SUPPLIED INFORMATION START
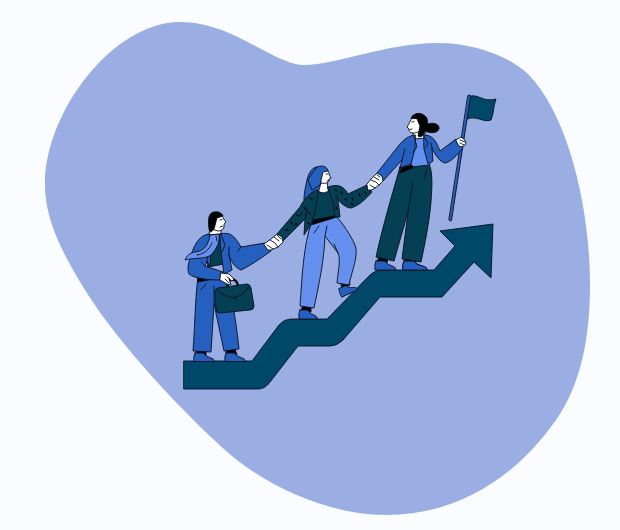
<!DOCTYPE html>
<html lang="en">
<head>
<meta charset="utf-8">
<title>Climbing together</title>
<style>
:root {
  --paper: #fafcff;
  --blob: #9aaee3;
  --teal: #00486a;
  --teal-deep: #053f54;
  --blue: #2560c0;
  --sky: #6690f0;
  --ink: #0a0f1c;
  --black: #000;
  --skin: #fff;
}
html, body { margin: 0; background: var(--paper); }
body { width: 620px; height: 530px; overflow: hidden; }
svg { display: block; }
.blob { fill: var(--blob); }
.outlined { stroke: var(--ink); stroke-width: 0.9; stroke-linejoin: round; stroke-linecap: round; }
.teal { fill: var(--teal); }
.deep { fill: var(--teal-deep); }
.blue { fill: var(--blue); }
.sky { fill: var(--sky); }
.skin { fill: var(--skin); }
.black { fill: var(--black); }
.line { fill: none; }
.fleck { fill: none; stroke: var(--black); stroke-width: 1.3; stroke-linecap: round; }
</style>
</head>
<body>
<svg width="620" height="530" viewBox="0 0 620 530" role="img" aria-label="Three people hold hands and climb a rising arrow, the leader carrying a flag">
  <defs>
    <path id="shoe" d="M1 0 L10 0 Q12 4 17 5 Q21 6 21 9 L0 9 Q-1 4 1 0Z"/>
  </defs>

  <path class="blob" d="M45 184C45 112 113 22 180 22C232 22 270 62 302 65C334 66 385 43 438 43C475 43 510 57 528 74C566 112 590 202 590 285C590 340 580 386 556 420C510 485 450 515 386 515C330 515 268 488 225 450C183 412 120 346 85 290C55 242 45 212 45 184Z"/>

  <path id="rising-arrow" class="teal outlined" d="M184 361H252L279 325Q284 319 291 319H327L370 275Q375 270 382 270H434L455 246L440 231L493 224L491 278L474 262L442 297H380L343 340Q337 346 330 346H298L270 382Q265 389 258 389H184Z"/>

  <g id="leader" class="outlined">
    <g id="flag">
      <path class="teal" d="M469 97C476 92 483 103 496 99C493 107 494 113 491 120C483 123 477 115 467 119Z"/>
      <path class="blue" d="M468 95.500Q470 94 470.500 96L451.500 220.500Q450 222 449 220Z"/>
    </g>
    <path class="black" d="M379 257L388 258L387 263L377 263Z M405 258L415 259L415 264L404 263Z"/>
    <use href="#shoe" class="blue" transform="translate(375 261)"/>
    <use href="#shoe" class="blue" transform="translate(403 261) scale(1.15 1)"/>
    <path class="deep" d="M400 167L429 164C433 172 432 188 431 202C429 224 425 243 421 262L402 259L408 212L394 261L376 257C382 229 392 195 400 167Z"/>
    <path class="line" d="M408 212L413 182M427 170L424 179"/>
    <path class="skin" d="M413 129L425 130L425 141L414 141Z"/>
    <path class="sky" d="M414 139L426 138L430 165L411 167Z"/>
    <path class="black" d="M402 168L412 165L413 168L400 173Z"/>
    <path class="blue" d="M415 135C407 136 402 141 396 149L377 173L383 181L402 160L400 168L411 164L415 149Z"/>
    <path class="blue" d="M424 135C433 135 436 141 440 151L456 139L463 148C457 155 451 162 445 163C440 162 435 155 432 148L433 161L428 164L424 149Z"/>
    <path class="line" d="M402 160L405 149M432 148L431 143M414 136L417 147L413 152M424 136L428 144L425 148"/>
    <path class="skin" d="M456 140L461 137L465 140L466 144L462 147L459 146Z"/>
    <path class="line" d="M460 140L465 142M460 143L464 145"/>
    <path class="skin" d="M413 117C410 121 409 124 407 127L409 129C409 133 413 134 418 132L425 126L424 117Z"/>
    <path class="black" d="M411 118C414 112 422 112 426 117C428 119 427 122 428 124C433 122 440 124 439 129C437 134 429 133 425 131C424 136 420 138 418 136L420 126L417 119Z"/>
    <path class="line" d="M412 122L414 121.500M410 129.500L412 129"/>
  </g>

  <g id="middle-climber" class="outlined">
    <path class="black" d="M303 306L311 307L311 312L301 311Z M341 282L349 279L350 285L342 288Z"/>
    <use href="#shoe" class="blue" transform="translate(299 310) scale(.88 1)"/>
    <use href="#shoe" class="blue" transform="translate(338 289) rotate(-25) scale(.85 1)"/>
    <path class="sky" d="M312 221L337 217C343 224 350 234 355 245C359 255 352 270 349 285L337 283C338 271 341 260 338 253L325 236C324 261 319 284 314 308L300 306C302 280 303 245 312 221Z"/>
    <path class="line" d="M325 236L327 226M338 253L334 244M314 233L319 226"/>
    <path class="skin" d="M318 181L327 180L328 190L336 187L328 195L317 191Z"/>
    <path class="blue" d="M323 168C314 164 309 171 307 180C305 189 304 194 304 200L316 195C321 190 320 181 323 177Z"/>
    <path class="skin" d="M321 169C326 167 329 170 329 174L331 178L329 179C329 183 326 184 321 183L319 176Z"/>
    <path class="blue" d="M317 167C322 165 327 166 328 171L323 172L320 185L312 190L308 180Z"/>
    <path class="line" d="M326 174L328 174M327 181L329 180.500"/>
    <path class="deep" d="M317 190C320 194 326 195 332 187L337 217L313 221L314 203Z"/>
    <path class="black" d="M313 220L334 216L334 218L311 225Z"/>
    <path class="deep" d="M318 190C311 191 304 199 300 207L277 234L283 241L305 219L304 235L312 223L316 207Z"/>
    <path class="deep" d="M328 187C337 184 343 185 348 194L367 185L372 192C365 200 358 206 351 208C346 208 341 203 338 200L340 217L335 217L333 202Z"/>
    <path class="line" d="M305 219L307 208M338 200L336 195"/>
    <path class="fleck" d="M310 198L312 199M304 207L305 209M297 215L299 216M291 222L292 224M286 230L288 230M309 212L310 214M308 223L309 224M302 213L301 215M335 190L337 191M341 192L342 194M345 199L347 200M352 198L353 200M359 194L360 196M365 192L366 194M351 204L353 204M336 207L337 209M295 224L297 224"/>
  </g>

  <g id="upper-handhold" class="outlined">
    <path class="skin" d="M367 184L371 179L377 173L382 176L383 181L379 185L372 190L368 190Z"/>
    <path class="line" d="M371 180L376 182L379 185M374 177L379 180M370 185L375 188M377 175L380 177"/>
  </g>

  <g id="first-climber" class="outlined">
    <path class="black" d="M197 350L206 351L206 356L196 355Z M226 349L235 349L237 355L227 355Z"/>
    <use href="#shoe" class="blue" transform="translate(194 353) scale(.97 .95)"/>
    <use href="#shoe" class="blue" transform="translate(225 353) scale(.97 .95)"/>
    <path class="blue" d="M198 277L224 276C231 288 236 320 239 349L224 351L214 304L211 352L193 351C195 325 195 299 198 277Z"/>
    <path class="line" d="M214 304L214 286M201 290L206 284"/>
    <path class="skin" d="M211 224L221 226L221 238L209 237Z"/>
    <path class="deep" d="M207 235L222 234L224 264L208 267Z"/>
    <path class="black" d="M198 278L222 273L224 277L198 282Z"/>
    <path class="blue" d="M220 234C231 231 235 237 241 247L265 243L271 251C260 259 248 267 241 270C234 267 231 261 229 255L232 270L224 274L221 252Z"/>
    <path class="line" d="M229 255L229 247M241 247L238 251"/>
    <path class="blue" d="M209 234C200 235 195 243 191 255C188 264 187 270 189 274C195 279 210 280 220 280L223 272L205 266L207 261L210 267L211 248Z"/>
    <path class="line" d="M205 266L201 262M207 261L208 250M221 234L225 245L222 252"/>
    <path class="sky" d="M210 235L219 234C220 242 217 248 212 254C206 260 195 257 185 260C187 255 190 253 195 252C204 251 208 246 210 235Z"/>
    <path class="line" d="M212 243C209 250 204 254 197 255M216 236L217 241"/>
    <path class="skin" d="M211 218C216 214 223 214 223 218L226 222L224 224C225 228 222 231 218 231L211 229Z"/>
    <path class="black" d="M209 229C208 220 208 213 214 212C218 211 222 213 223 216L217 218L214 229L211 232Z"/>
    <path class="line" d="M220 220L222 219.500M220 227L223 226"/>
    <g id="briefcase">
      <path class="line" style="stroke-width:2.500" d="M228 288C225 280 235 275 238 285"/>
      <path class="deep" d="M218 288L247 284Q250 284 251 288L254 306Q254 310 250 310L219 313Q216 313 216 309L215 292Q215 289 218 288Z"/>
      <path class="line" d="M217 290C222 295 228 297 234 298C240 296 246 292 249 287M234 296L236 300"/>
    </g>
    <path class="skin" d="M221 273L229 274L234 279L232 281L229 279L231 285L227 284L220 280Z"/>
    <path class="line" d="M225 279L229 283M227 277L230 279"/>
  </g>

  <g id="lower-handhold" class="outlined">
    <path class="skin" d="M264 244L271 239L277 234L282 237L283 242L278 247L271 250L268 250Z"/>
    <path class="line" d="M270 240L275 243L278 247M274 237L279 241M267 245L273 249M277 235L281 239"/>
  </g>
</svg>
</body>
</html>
SUPPLIED INFORMATION END
SUPPLIED INFORMATION START
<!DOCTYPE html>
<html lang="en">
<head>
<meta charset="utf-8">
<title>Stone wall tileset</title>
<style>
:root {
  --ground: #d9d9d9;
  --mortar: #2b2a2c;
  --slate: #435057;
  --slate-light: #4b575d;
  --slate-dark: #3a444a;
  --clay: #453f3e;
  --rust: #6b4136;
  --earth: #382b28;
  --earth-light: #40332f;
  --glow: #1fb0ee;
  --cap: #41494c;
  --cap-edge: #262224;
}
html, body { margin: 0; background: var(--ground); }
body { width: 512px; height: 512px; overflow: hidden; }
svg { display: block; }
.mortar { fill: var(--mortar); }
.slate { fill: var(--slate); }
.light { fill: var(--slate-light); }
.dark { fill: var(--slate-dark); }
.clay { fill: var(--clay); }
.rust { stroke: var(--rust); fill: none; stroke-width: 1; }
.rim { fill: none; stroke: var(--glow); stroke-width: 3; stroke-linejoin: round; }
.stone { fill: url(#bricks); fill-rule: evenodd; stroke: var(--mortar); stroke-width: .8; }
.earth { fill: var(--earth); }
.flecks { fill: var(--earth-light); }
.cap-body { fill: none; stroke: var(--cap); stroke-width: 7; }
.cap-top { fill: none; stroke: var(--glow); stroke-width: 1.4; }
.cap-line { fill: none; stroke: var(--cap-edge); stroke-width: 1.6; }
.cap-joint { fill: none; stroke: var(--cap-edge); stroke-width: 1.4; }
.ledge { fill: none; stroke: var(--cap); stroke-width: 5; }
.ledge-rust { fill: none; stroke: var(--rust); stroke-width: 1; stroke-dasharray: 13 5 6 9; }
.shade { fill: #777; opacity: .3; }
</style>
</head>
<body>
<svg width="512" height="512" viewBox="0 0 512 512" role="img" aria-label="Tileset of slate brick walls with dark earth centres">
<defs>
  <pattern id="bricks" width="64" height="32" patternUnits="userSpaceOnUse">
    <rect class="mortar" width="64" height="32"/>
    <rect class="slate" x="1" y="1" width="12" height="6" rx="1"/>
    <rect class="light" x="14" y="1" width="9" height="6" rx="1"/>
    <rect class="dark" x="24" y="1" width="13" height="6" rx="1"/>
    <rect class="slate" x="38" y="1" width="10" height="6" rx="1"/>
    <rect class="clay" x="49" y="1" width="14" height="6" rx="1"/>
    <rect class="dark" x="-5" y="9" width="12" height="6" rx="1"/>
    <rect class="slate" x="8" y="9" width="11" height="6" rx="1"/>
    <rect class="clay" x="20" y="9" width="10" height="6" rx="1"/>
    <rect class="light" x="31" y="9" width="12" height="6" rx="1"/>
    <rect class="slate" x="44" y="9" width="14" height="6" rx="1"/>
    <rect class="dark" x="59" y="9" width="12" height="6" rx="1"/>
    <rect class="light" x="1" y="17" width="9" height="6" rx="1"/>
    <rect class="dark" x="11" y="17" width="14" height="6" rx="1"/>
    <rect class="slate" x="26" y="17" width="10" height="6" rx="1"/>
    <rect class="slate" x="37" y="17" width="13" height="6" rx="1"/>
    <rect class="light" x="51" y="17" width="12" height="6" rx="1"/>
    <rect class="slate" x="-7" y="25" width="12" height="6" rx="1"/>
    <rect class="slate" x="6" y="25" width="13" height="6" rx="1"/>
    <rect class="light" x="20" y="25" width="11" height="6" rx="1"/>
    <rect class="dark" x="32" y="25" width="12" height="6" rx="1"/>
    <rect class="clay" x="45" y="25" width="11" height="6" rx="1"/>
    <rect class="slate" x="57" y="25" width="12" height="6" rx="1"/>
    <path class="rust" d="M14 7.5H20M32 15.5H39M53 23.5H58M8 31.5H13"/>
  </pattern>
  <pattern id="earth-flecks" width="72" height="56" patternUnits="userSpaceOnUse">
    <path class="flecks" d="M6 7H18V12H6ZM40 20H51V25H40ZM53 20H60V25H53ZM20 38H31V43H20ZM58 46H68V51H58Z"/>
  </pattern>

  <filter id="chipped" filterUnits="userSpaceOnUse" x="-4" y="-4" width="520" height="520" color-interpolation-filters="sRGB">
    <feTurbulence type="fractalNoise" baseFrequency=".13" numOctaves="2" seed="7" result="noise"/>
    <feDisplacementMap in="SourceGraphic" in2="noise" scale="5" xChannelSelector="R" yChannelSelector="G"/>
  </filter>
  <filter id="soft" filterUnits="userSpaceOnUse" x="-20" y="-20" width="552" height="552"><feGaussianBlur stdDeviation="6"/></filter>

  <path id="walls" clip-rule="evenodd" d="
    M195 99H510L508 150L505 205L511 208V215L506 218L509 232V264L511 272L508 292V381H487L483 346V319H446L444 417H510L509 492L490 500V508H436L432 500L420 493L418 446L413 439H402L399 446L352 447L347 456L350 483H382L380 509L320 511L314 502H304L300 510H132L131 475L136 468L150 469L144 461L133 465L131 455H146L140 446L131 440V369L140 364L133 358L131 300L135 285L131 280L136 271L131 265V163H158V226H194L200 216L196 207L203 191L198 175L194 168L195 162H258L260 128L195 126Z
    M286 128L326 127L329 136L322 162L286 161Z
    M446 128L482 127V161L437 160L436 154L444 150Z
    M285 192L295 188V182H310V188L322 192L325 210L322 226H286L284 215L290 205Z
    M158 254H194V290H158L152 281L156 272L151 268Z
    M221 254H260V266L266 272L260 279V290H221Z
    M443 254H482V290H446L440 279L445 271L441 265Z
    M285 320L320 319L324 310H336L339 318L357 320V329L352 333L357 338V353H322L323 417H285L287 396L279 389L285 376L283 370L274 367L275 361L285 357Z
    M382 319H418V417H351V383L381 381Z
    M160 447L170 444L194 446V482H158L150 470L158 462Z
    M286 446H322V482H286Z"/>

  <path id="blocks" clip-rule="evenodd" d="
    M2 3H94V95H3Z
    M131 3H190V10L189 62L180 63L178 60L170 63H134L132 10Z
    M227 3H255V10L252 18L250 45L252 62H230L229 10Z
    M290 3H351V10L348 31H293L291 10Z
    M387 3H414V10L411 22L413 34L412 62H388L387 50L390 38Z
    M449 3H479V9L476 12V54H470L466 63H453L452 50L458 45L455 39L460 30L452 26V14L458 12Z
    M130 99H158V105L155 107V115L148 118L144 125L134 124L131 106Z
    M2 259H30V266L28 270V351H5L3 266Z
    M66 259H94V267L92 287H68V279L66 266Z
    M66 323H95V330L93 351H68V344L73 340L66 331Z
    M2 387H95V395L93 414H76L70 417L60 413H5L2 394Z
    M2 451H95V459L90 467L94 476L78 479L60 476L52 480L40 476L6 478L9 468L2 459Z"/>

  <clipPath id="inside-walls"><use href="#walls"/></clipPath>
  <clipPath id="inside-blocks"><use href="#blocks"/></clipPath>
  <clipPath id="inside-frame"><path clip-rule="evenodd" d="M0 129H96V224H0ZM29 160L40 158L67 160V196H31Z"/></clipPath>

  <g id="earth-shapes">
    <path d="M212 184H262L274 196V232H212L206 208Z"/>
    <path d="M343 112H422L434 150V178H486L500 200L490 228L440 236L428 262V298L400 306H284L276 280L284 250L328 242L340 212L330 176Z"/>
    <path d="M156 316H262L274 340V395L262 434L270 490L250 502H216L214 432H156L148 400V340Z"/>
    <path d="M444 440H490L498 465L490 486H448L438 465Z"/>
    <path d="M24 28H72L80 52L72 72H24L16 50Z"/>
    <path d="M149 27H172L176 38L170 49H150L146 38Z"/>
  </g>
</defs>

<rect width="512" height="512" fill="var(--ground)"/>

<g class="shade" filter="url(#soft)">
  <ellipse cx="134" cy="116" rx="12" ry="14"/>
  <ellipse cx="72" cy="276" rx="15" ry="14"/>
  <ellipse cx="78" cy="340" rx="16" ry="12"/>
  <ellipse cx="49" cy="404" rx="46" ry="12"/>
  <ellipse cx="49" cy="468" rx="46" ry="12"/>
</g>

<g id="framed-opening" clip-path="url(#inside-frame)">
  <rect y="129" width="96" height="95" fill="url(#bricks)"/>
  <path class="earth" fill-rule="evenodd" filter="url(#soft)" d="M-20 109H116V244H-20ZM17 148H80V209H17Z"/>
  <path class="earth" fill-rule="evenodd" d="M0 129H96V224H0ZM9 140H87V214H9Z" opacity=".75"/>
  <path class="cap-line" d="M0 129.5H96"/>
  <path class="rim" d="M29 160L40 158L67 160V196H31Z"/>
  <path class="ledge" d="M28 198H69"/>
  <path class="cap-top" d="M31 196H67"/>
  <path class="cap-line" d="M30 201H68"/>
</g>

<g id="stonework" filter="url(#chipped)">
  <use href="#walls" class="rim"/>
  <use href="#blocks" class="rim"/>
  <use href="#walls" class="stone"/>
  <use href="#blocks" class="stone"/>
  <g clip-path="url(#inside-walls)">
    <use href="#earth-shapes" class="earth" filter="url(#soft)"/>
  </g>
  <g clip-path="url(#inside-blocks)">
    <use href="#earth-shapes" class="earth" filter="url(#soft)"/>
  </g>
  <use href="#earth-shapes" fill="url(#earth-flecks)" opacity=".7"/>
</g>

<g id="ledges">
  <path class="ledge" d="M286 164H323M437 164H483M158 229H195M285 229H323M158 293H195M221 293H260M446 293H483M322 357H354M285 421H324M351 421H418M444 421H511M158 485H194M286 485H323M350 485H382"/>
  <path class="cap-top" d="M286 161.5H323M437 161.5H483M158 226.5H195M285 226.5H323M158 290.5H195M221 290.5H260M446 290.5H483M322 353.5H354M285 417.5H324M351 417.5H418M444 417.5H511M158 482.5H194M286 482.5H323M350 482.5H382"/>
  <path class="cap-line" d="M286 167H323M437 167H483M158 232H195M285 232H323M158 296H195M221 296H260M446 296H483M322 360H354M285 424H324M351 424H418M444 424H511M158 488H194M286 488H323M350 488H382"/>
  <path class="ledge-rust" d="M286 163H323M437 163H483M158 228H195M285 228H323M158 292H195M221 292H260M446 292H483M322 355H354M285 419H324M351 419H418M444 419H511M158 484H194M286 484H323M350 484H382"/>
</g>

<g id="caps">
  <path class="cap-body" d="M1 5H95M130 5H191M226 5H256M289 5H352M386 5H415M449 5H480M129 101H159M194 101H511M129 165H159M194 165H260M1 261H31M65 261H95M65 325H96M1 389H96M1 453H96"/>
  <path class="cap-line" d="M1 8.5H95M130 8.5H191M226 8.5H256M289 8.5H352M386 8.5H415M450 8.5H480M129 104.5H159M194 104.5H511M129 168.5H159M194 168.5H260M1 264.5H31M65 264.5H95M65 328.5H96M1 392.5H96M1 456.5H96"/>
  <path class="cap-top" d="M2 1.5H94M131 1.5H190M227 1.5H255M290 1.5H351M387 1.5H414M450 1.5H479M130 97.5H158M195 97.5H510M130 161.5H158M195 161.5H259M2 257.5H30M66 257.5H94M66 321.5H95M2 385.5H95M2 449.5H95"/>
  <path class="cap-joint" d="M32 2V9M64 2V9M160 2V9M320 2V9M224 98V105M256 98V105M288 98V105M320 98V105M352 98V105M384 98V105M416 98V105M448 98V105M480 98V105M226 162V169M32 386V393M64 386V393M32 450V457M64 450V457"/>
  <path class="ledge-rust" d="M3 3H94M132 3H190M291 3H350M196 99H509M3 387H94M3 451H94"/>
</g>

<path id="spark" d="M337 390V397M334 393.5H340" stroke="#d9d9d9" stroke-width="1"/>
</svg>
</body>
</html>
SUPPLIED INFORMATION END
* _DESCRIPTION OF THE TASK_:
Scan the data above and report each line in which "dark" is present.

* _FINISHED TASK_:
  --slate-dark: #3a444a;
.dark { fill: var(--slate-dark); }
<svg width="512" height="512" viewBox="0 0 512 512" role="img" aria-label="Tileset of slate brick walls with dark earth centres">
    <rect class="dark" x="24" y="1" width="13" height="6" rx="1"/>
    <rect class="dark" x="-5" y="9" width="12" height="6" rx="1"/>
    <rect class="dark" x="59" y="9" width="12" height="6" rx="1"/>
    <rect class="dark" x="11" y="17" width="14" height="6" rx="1"/>
    <rect class="dark" x="32" y="25" width="12" height="6" rx="1"/>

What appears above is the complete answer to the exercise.